“Too many lives have been upended because of our failed approach to marijuana. It’s time we right these wrongs.”
These two sentences were the closing remarks of a statement by President Biden on October 6. Delivering on a campaign promise he made in 2019, the President announced that all federal offenses for simple possession of marijuana would be pardoned. He also urged state governors to follow this path and pardon those in local jails or state prisons for possession. Lastly, the President shared that the Attorney General and the Secretary of Health and Human Services would begin a review of marijuana as a Schedule 1 drug in the Controlled Substances Act. Schedule 1 is the same classification as heroin and LSD, and a higher classification than “the drugs driving the overdose epidemic,” fentanyl and methamphetamine. In his statement, Biden remarked:
As I often said during my campaign for President, no one should be in jail for using or possessing marijuana. Sending people to prison for possessing marijuana has upended too many lives and incarcerated for conduct that many states no longer prohibit…. And while white and black and brown people use marijuana at similar rates, black and brown people have been arrested, prosecuted, and convicted at disproportionate rates.
What unexpectedly good news for those impacted by the war on cannabis, which started in the 1930’s. No one statement or law can undo the damage that has been done in the last 90 years – “the needless incarcerations, the criminal records that have imposed barriers to employment, housing, and educational opportunities” – but the federal government can make changes that can positively impact the lives of consumers and business owners moving forward, first by removing cannabis from the list of Schedule 1 drugs, followed by federal legalization.

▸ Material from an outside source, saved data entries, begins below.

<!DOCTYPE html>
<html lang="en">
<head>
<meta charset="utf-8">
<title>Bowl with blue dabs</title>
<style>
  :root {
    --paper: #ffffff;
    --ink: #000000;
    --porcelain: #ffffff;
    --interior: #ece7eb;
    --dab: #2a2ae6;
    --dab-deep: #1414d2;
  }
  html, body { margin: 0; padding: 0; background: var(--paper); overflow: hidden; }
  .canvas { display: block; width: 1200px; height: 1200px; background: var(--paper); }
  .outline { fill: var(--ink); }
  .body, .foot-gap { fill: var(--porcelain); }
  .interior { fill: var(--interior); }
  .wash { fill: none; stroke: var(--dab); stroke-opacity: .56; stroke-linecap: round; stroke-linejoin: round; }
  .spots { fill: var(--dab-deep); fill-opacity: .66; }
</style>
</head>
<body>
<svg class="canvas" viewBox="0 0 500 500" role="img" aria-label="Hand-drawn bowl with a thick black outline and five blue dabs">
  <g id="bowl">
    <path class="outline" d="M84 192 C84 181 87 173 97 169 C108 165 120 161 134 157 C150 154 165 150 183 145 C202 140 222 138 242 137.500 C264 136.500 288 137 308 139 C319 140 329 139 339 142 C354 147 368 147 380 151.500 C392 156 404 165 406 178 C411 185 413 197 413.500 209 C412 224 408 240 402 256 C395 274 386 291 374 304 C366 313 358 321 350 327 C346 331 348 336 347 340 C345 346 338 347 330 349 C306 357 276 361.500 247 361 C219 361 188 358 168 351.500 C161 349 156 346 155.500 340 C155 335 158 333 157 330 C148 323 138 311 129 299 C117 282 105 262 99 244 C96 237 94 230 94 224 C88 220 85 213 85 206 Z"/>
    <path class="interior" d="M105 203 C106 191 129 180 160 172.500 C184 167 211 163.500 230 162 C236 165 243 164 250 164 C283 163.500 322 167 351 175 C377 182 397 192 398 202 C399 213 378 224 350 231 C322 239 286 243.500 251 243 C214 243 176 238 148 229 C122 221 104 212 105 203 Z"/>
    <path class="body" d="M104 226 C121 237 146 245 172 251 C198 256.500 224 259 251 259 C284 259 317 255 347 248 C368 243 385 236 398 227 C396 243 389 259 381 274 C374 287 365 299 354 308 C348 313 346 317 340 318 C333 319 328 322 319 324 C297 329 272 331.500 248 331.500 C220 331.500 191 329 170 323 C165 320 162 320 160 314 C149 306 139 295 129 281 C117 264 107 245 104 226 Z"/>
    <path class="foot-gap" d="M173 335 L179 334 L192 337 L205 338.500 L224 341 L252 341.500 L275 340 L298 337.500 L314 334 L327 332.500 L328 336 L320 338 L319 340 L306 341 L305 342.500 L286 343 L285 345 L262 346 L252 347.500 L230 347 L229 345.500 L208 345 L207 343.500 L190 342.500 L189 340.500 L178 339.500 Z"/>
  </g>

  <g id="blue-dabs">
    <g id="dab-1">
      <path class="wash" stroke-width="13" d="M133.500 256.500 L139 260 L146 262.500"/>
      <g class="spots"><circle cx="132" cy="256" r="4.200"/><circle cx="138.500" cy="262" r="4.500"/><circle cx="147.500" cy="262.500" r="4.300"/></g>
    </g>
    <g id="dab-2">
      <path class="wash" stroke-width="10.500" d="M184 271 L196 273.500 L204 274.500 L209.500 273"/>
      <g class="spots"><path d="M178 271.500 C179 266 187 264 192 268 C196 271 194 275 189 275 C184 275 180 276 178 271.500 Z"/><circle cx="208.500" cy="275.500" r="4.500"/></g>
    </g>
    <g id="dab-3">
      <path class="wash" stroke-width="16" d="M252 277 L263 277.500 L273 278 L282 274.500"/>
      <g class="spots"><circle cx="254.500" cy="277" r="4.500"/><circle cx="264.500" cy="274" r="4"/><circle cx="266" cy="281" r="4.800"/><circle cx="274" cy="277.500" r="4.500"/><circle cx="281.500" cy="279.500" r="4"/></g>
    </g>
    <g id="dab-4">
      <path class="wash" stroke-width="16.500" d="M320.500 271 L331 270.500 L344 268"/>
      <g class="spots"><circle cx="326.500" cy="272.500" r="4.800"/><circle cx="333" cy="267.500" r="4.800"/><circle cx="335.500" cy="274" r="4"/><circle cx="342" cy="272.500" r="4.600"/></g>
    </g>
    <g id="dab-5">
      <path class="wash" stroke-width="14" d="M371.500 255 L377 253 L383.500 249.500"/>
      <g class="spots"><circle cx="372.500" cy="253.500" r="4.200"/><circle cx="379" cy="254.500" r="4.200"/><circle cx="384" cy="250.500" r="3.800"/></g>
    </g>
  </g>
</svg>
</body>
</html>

People who work in the industry are well-aware of the damaging effects the demonization of cannabis in the twentieth century has had on consumers, growers, product producers, sellers, and other businesses connected to cannabis. Because of that, they’ve done a lot of hard work to destigmatize and normalize consumption. They’ve raised awareness over the rates of incarceration, advocated for policy change, invested in their communities, supported minority-owned small businesses, and donated proceeds to organizations trying to make a difference.
At times it feels like we’re fighting an uphill battle, when cannabis-related bills stall in Congress – but on the state level, you can see the tide turning in a very positive direction.
In the United States, cannabis is accessible medically in 37 states and recreationally in 19 states and the District of Colombia. In the 2020 election, four more states legalized cannabis: Arizona, Montana, South Dakota and New Jersey. In 2021 and 2022, cannabis was legalized in New York and Vermont. In the midterms this fall, five more states are voting on recreational legalization – Missouri, Arkansas, North and South Dakota, and Maryland.
Over two-thirds of all Americans support legal access to cannabis. As more people learn about the plant and gain an understanding of how legal, regulated cannabis sales can financially benefit their communities, more people across the country accept and support it.
In the spring of 2020, Covid forced government officials to think about which businesses were essential and which weren’t. Something that is essential is “absolutely necessary” or “extremely important.” Grocery stores were essential. Hair salons — non-essential. Gas stations — essential. Clothing stores – non-essential. Cannabis dispensary – essential – but that designation in some cities only happened after public outcry.
When San Francisco Mayor London Breed first announced the city would begin its shelter in place order on March 16, the city had designated cannabis dispensaries as non-essential businesses. 24 hours later, the Department of Public Health reversed that the decision, stating: “Cannabis is an essential medicine for many San Francisco residents. Dispensaries can continue to operate as essential businesses during this time, while practicing social distancing and other public health recommendations.” The fact that dispensaries were granted the “essential business” designation reflected the shift in public opinion about cannabis — that consumers view the plant as medicine, and that people are more accepting of medical and recreational use in general.
If cannabis is removed from the list of Schedule 1 drugs and governors pardon those incarcerated for cannabis possession, SōRSE will celebrate these victories with the rest of the industry who have fought hard to destigmatize and decriminalize cannabis use.
There is more that needs to be done to move this industry forward, but we will continue to work with the plant in the same ways that we have since the company was founded – with a focus on consumer safety and product quality.
We are ready for federal legalization because we’ve been treating the plant like a food ingredient for the past six years and follow the protocols needed to create a safe, consistent, high-quality product that consumers can trust. We have partnered with groups like the Cannabis Beverage Association to standardize testing and assist with proper regulation of ingestibles. We believe in the power of the plant, we believe in moving forward while never forgetting how the past impacts the present, and we believe that cannabis should be accessible to all. We believe that day will come – it’s not a matter of “if,” but “when.”